Truck of the day. Photo by Roberto.
When I wake up the next morning I'm hungry again, oh the small pleasures in life. Typically here in Creel it's cold, not Minnesota cold but there is frost on the bikes this morning. The kick start boys roll theirs out into the sunlight and we're off to breakfast.
As Cristobal (sideshow) has documented he tried to fix his bike and nearly f'd it up good but when in Mexico do as the Mexicans do and fix it up with what ever is a t hand. We head out of Creel for Diviadero it's paved all the way but a real twisty and fun ride none the less. Diviadero is a really touristy spot with at train stop and tour buses but the hey we're tourists too. The views there are spectacular and all the shops in the market and the Tarahumara selling their wares at the overlook make this a worthy stop even for Adventure Riders. There's also some great looking food to be had here, of all the mornings to get a big breakfast, next time I show up hungry.
fugarwe and side show looking studly at Diviadero.
The overlook at Diviadero.
side show getting some good pics. You can see the Tarahumara sell their trinkets.
fugarwe and Ian shopp'n.
Man the food here smelled great! Daggy did you get some of this action?
Once we clear the pavement we head for the low road. There's still a fair amount of traffic for a road like this and I manage to avoid a couple of trucks and a shorty bus. It's a pretty entertaining road running along the river banks that is until - I SAW GOD IN THE GRILL OF AN F150. I think that line was used somewhere on ADV years ago but this really happen to me. I'm about to round a blind left hand corner when an F150 comes around from the other way. Now it's a newer model and a company truck of some sort and it's being driven by a young guy. He's doing what any other young guy in a truck he doesn't own does, he's driving too fast. The road is narrow but there's still plenty of room for a bike and a truck to get past each other that is until he panics and locks up the brakes. This sends him sliding right at me and I've got no where to go but a 10 foot drop to the river. I get as close to the edge as possible and grab a handful of brakes myself.
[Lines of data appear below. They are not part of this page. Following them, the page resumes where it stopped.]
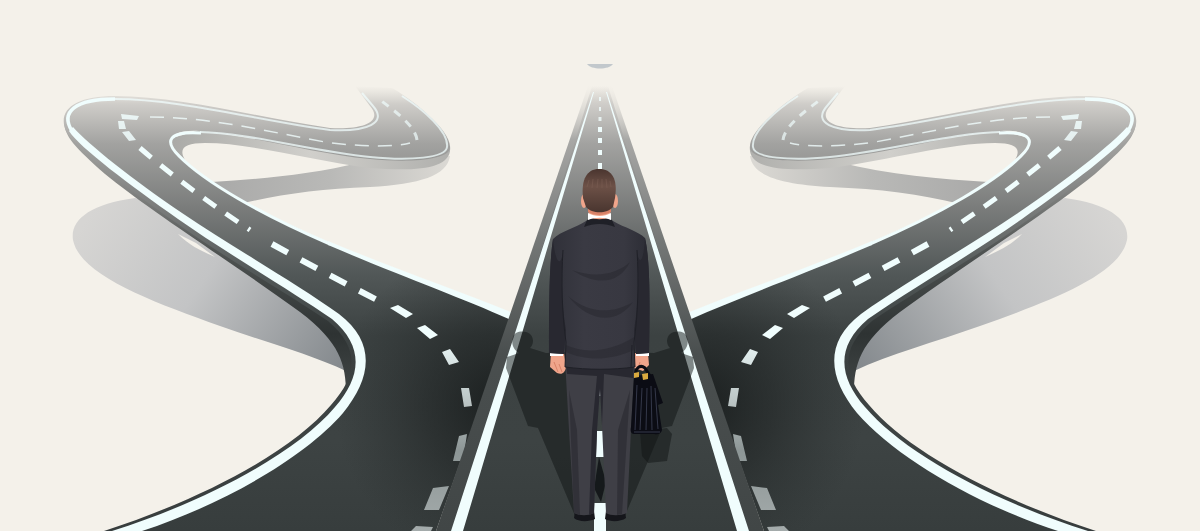
<!DOCTYPE html>
<html lang="en">
<head>
<meta charset="utf-8">
<title>Three roads</title>
<style>
:root{--paper:#f4f1ea;--line:#f0fdfd;--suit:#373740;--suit-dark:#282830;--suit-edge:#1f2027;--trouser:#3f3f46;--skin:#f0a58b;--skin-dark:#d98268;--hair:#5a4139;--case:#0b0c14;--gold:#d9a93f}
html,body{margin:0;height:100%;overflow:hidden;background:var(--paper)}
svg{display:block;width:1200px;height:531px}
.line{fill:var(--line)}
.stroke{fill:none;stroke:var(--line)}
.suit{fill:var(--suit)}
.fold{fill:var(--suit-dark)}
.seam{fill:none;stroke:var(--suit-edge)}
.trouser{fill:var(--trouser)}
.skin{fill:var(--skin)}
.case{fill:var(--case)}
</style>
</head>
<body>
<svg viewBox="0 0 1200 531" role="img" aria-label="Businessman with a briefcase standing where three roads part">
<defs>
<linearGradient id="asphalt" gradientUnits="userSpaceOnUse" x1="0" y1="86" x2="0" y2="531">
<stop offset="0" stop-color="#d5d3ce" stop-opacity="0"/>
<stop offset=".04" stop-color="#cfcdc9"/>
<stop offset=".13" stop-color="#a2a2a0"/>
<stop offset=".27" stop-color="#7b7d7c"/>
<stop offset=".42" stop-color="#525858"/>
<stop offset=".56" stop-color="#3c4242"/>
<stop offset=".8" stop-color="#3d4343"/>
<stop offset="1" stop-color="#373d3d"/>
</linearGradient>
<linearGradient id="main-edge" gradientUnits="userSpaceOnUse" x1="0" y1="86" x2="0" y2="531">
<stop offset="0" stop-color="#d5d3ce" stop-opacity="0"/>
<stop offset=".12" stop-color="#a8a8a6"/>
<stop offset=".35" stop-color="#747776"/>
<stop offset=".6" stop-color="#4a4f4f"/>
<stop offset="1" stop-color="#414646"/>
</linearGradient>
<linearGradient id="kerb" gradientUnits="userSpaceOnUse" x1="0" y1="110" x2="0" y2="390">
<stop offset="0" stop-color="#b5b5b2"/>
<stop offset=".25" stop-color="#8b8c8a"/>
<stop offset=".5" stop-color="#505453"/>
<stop offset=".8" stop-color="#2e3333"/>
<stop offset="1" stop-color="#414646"/>
</linearGradient>
<linearGradient id="loop-kerb" gradientUnits="userSpaceOnUse" x1="170" y1="0" x2="450" y2="0">
<stop offset="0" stop-color="#aaaaa7"/>
<stop offset=".5" stop-color="#d0cfcb"/>
<stop offset="1" stop-color="#b0b0ad"/>
</linearGradient>
<linearGradient id="low-shadow" gradientUnits="userSpaceOnUse" x1="100" y1="200" x2="340" y2="365">
<stop offset="0" stop-color="#d6d5d3"/>
<stop offset=".45" stop-color="#c3c4c5"/>
<stop offset="1" stop-color="#858a8e"/>
</linearGradient>
<linearGradient id="high-shadow" gradientUnits="userSpaceOnUse" x1="210" y1="0" x2="450" y2="0">
<stop offset="0" stop-color="#a9a9a8"/>
<stop offset=".5" stop-color="#b9b9b7"/>
<stop offset="1" stop-color="#dbd9d4"/>
</linearGradient>
<radialGradient id="junction" gradientUnits="userSpaceOnUse" cx="500" cy="405" r="165">
<stop offset="0" stop-color="#151919" stop-opacity=".85"/>
<stop offset=".45" stop-color="#1c2020" stop-opacity=".5"/>
<stop offset="1" stop-color="#262b2b" stop-opacity="0"/>
</radialGradient>
<linearGradient id="lane-dash" gradientUnits="userSpaceOnUse" x1="0" y1="330" x2="0" y2="531">
<stop offset="0" stop-color="#f0fdfd"/>
<stop offset=".35" stop-color="#bcc6c6"/>
<stop offset=".6" stop-color="#8d9696"/>
<stop offset="1" stop-color="#a4abab"/>
</linearGradient>
<linearGradient id="jacket" x1="0" y1="0" x2="1" y2="0">
<stop offset="0" stop-color="#2f3038"/>
<stop offset=".35" stop-color="#3a3a43"/>
<stop offset=".75" stop-color="#383841"/>
<stop offset="1" stop-color="#2b2c34"/>
</linearGradient>
<linearGradient id="hair" x1="0" y1="0" x2="0" y2="1">
<stop offset="0" stop-color="#4a352f"/>
<stop offset=".4" stop-color="#6d5147"/>
<stop offset="1" stop-color="#49352f"/>
</linearGradient>
<path id="surface" d="M104 531C208 497 293 450 331 405C357 376 361 349 328 321C284 291 225 258 175 222C125 187 75 148 66 131C57 110 75 96 115 96C180 96 260 118 330 128C362 130 384 122 370 106L355 86L392 88C410 98 452 130 450 148C449 160 410 163 370 159C310 153 250 135 200 131C170 129 165 140 180 156C205 182 260 213 330 243C400 272 460 292 512 314L436 531Z"/>

<g id="winding-road">
<path fill="url(#low-shadow)" d="M135 198C90 204 70 220 73 240C80 275 150 301 220 326C265 342 310 354 346 371L330 320L190 215Z"/>
<path fill="var(--paper)" d="M178 234C190 246 200 250 215 257L196 243Z"/>
<path fill="url(#high-shadow)" d="M212 182C260 179 310 175 362 162L450 156C447 176 420 184 370 187C320 189 280 194 240 204Z"/>
<path fill="url(#loop-kerb)" d="M450 146C453 168 420 172 370 168C310 160 250 143 205 143C185 143 178 148 185 160L165 140L200 130L370 157Z"/>
<path fill="url(#kerb)" d="M64 120C64 137 75 147 105 174C150 211 240 268 300 312C340 342 346 365 346 393L364 362L335 318L180 218Z"/>
<use href="#surface" fill="url(#asphalt)"/>
<use href="#surface" fill="url(#junction)"/>
<path class="line" d="M112 531C210 500 297 452 335 407C361 377 365 347 332 319C287 288 228 254 178 219C130 185 80 148 69 131L73 127C88 144 133 180 182 213C232 247 293 281 339 314C377 343 371 379 343 413C304 458 222 505 142 531Z"/>
<path class="stroke" stroke-width="3.5" d="M72 131C60 112 75 99 115 99"/>
<path class="stroke" stroke-width="2" opacity=".75" d="M115 99C180 99 260 121 330 130C367 132 388 123 373 106L362 93"/>
<path class="stroke" stroke-width="2" opacity=".75" d="M402 96C424 110 449 132 447 147C446 158 410 161 370 157C310 151 250 133 200 132"/>
<path class="stroke" stroke-width="3" d="M201 133C168 131 164 141 179 156C205 182 260 214 330 244"/>
<path class="line" d="M328 241C400 271 460 291 513 313L511 320C460 297 400 276 328 245Z"/>
<path class="stroke" stroke-width="1.5" opacity=".8" stroke-dasharray="14 9" d="M150 117C210 117 265 131 325 142C360 147 395 147 410 143"/>
<path class="stroke" stroke-width="3" opacity=".7" stroke-dasharray="8 7" d="M417 140C416 130 405 118 380 100"/>
<path class="line" opacity=".85" d="M121 114L139 116L137 120L122 119ZM118 121L124 121L126 129L119 129ZM122 132L129 131L136 140L129 141Z"/>
<path class="stroke" stroke-width="5" stroke-dasharray="15 12" d="M140 148C170 174 205 200 250 230"/>
<path class="stroke" stroke-width="6" stroke-dasharray="18 15" d="M272 244C310 265 350 286 385 304"/>
<path class="line" d="M390 308L398 305L413 314L406 318ZM417 328L425 325L438 335L430 339Z"/>
<path fill="url(#lane-dash)" d="M442 352L450 349L459 362L449 365ZM461 388L469 388L472 406L464 407ZM459 436L467 434L463 461L453 461ZM433 488L449 486L439 510L424 510ZM411 531L416 526L433 527L431 531Z"/>
</g>

<g id="cast-shadow" fill="#111515" opacity=".5">
<path d="M513 337C515 331 524 330 530 334C534 338 534 344 530 348L546 353L567 352L578 400L594 515L576 518L538 428L528 426L506 368L507 357L519 353C513 350 511 343 513 337Z"/>
</g>
</defs>

<rect width="1200" height="531" fill="var(--paper)"/>
<path id="distant-disc" fill="#c2c8cc" d="M587 64H613C609 70 591 70 587 64Z"/>

<use href="#winding-road"/>
<use href="#winding-road" transform="translate(1200 0) scale(-1 1)"/>

<g id="straight-road">
<polygon fill="url(#main-edge)" points="588,86 612,86 764,531 436,531"/>
<polygon fill="url(#asphalt)" points="592,86 608,86 745,531 455,531"/>
<path class="line" d="M593 92L594 92L463 531H451ZM606 92L607 92L749 531H737Z"/>
<g id="centre-dashes" class="line">
<path opacity=".8" d="M599 97H601V101H599ZM599 107H601V111H599ZM598.5 117H601.5V121H598.5Z"/>
<path d="M598 127H602V132H598ZM598 138H602V143H598ZM598 150H602V155H598ZM598 163H602V169H598ZM596 383H604V396H596ZM595 431H605V457H595ZM594 503H606V531H594Z"/>
</g>
</g>

<use href="#cast-shadow"/>
<use href="#cast-shadow" transform="translate(1200 0) scale(-1 1)"/>
<path id="case-shadow" fill="#111515" opacity=".5" d="M640 431L667 428L672 434L667 461L648 463L642 456Z"/>
<path id="foot-shadow" fill="#0a0c0f" opacity=".75" d="M599 457L606 482L601 502L594 488Z"/>

<g id="businessman">
<g id="legs">
<path fill="#15161b" d="M575 511L594 511L595 519C589 522 578 522 574 518ZM606 511L625 511L626 518C621 522 610 522 605 519Z"/>
<path class="trouser" d="M565 360H635L631 430L627 513C620 516 611 516 606 513L602 425L600 388L597 430L594 513C588 516 580 516 574 513L569 430Z"/>
<path class="fold" d="M566 364H634L633 378L604 374L602 425L600 388L597 430L594 513L589 515L592 430L597 376L567 374Z"/>
<path class="fold" opacity=".6" d="M569 390L577 430L580 515L574 513ZM630 390L618 430L617 515L622 514Z"/>
</g>
<g id="hands">
<path class="skin" d="M551 353H564L566 367C565 373 562 375 557 373L550 367Z"/>
<path class="skin" d="M635 353H648L649 365L643 371L634 368Z"/>
<path fill="none" stroke="var(--skin-dark)" d="M554 362L558 372M559 364L562 372M640 362L638 369"/>
<path fill="#fff" d="M550 352H563V356H550ZM636 352H649V356H636Z"/>
</g>
<g id="briefcase">
<path fill="none" stroke="var(--case)" stroke-width="3" d="M636 378C634 368 640 364 645 368L650 376"/>
<path class="case" d="M634 376L653 374L663 403L658 405L662 430C661 434 658 435 654 434L634 434C631 434 630 431 631 427Z"/>
<path fill="none" stroke="#34384a" d="M637 385L635 430M642 388L640 430M647 388L646 430M651 386L652 430M655 388L658 429M634 432L660 432"/>
<path fill="var(--gold)" d="M634 373L639 372L639 377L634 378ZM642 374L648 373L648 379L643 380Z"/>
</g>
<g id="jacket-back">
<path fill="url(#jacket)" d="M586 221C593 218 606 218 613 221C625 228 638 231 645 238C650 260 650 300 649 353L636 354L634 342L635 367C612 370 588 370 565 367L566 342L564 354L549 353C549 310 549 265 553 239C561 231 575 228 586 221Z"/>
<path class="fold" d="M553 239C549 265 549 310 549 353L564 354L566 330C561 300 561 270 563 252C560 270 555 260 553 239ZM645 238C650 260 650 300 649 353L636 354L634 330C639 300 639 270 637 252C640 268 644 258 645 238Z"/>
<path class="fold" opacity=".55" d="M572 270C595 278 615 275 630 262C620 283 598 287 572 270ZM568 296C590 314 612 314 633 302C618 324 590 324 568 296ZM566 345C585 354 610 352 634 337L634 350C610 361 585 361 566 352Z"/>
<path class="seam" d="M563 250C561 280 562 315 566 342L565 367M637 250C639 280 638 315 634 342L635 367M565 367C588 370 612 370 635 367M632 345L631 368"/>
<path fill="var(--suit-edge)" d="M587 220C594 217 605 217 612 220L615 227C605 223 594 223 584 227Z"/>
</g>
<g id="head">
<path class="skin" d="M588 200H611L610 217C603 220 596 220 589 217Z"/>
<path fill="var(--skin-dark)" d="M588 206H611V212C604 216 594 216 588 212Z"/>
<path fill="#fff" d="M588 213C595 217 604 217 611 213L611 220C604 217 595 217 588 220Z"/>
<ellipse class="skin" cx="584" cy="201" rx="3" ry="7"/>
<ellipse class="skin" cx="615" cy="201" rx="3" ry="7"/>
<path fill="url(#hair)" d="M583 198C581 179 587 169 599 169C612 169 618 179 615 198L613 207C607 214 592 214 586 207Z"/>
<path fill="none" stroke="#7d6055" opacity=".55" d="M587 187L589 180M592 188L593 179M597 188L598 179M602 188L602 179M607 188L606 179M611 187L610 181"/>
</g>
</g>
</svg>
</body>
</html>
I see the truck sliding right towards me and the front bumper stops less than a foot from my front tire. HOOOO-LEE SHEET!! He backs up and pulls along side me and I assume apologizes in Spanish which I don't understand. I fake wiping the sweat from my brow and tell him in English "that was too close" which I'm sure he doesn't understand and after a little chuckle we head our respective ways. Later in Bahuichivo I relate my near death experience to the rest of the group and the CC vets say unless some part of your bike is under the truck it isn't really close. Well THAT was close enough for this Gringo.
Classic CC the low road.
Getting close to the Urique overlook.
After Bahuichivo the road gets wider and faster as it's headed for some mine the bad news is the trucks are wider and faster too, but there's no drama. We get to the overlook above Urique and there's some construction going on to improve the overlook and maybe even a tourist info center of some sort. This is a classic CC view but WOW what view. You can see the road wind down along the mountain to Urique and can even see that the air strip in Urique is getting paved. It's still about a 10% grade but it'll be paved soon, progress is really making it's way into CC. The road becomes narrow and winding as we switchback our way to the bottom. The drop offs are substantial and I try to avoid looking down for too long at a time, I don't want that target fixation thing backfiring on me. On the way down I try to figure out which would be worse going over the edge up near the top or closer to the bottom. I conclude the near the top would be better, you'd have plenty of time to repent on the way to the bottom.
Looking down on Urique.
An air strip right through town??
The new Pemex just outside of Urique.
We tool through town to the Motel Los Barancos right on the river and wait for Charlie to do his thing with the room rate. Charlie is the master negotiator here in Mexico and we score another $25 a night room for two people, cha-ching. Once we unpack and change out of our gear we head out for a walk around town. We check out the stores and the new air strip right through the middle of town. Who thought THAT was as good idea?? We head back to the hotel via the road/back ally along the river this gives us a chance to peek in the backyards of the locals. Then we come across a cock fight, not an organized deal that the PETA people would protest against but a real territorial dispute between two roosters. As a couple of non farm boys this is pretty entertaining.
The Motel Los Barancos
The view from our room!
The Urique sports bar.
Doggy hang'n in the sun
As long as we're in Mexico and there's beer I'm happy
Check'n out the town.
Downtown Urique, see that sheer rock wall in the upper left of the pic, that's where to overlook is. A long time to repent
Back alley cock fight.
The hotel has it's own restaurant with a view of the river, I guess this is the "sports bar" in town as they have "a" TV. The menu is brief but the food is great and the cervezas are cold. After dinner we check out what going on in Urique on a Saturday night. It looks like everyone is hang'n out on the streets. A few have little fires going in the street and some are doing some cooking on 55 gallon drum cooktops and the young dudes and dudetts are doing what young kids do everywhere they're cruzin around town. We pull up chairs curb side at the gate of the hotel and watch the action with a couple of cervezas.
Charlie and sideshow engage a local.
A little campfire in the street action.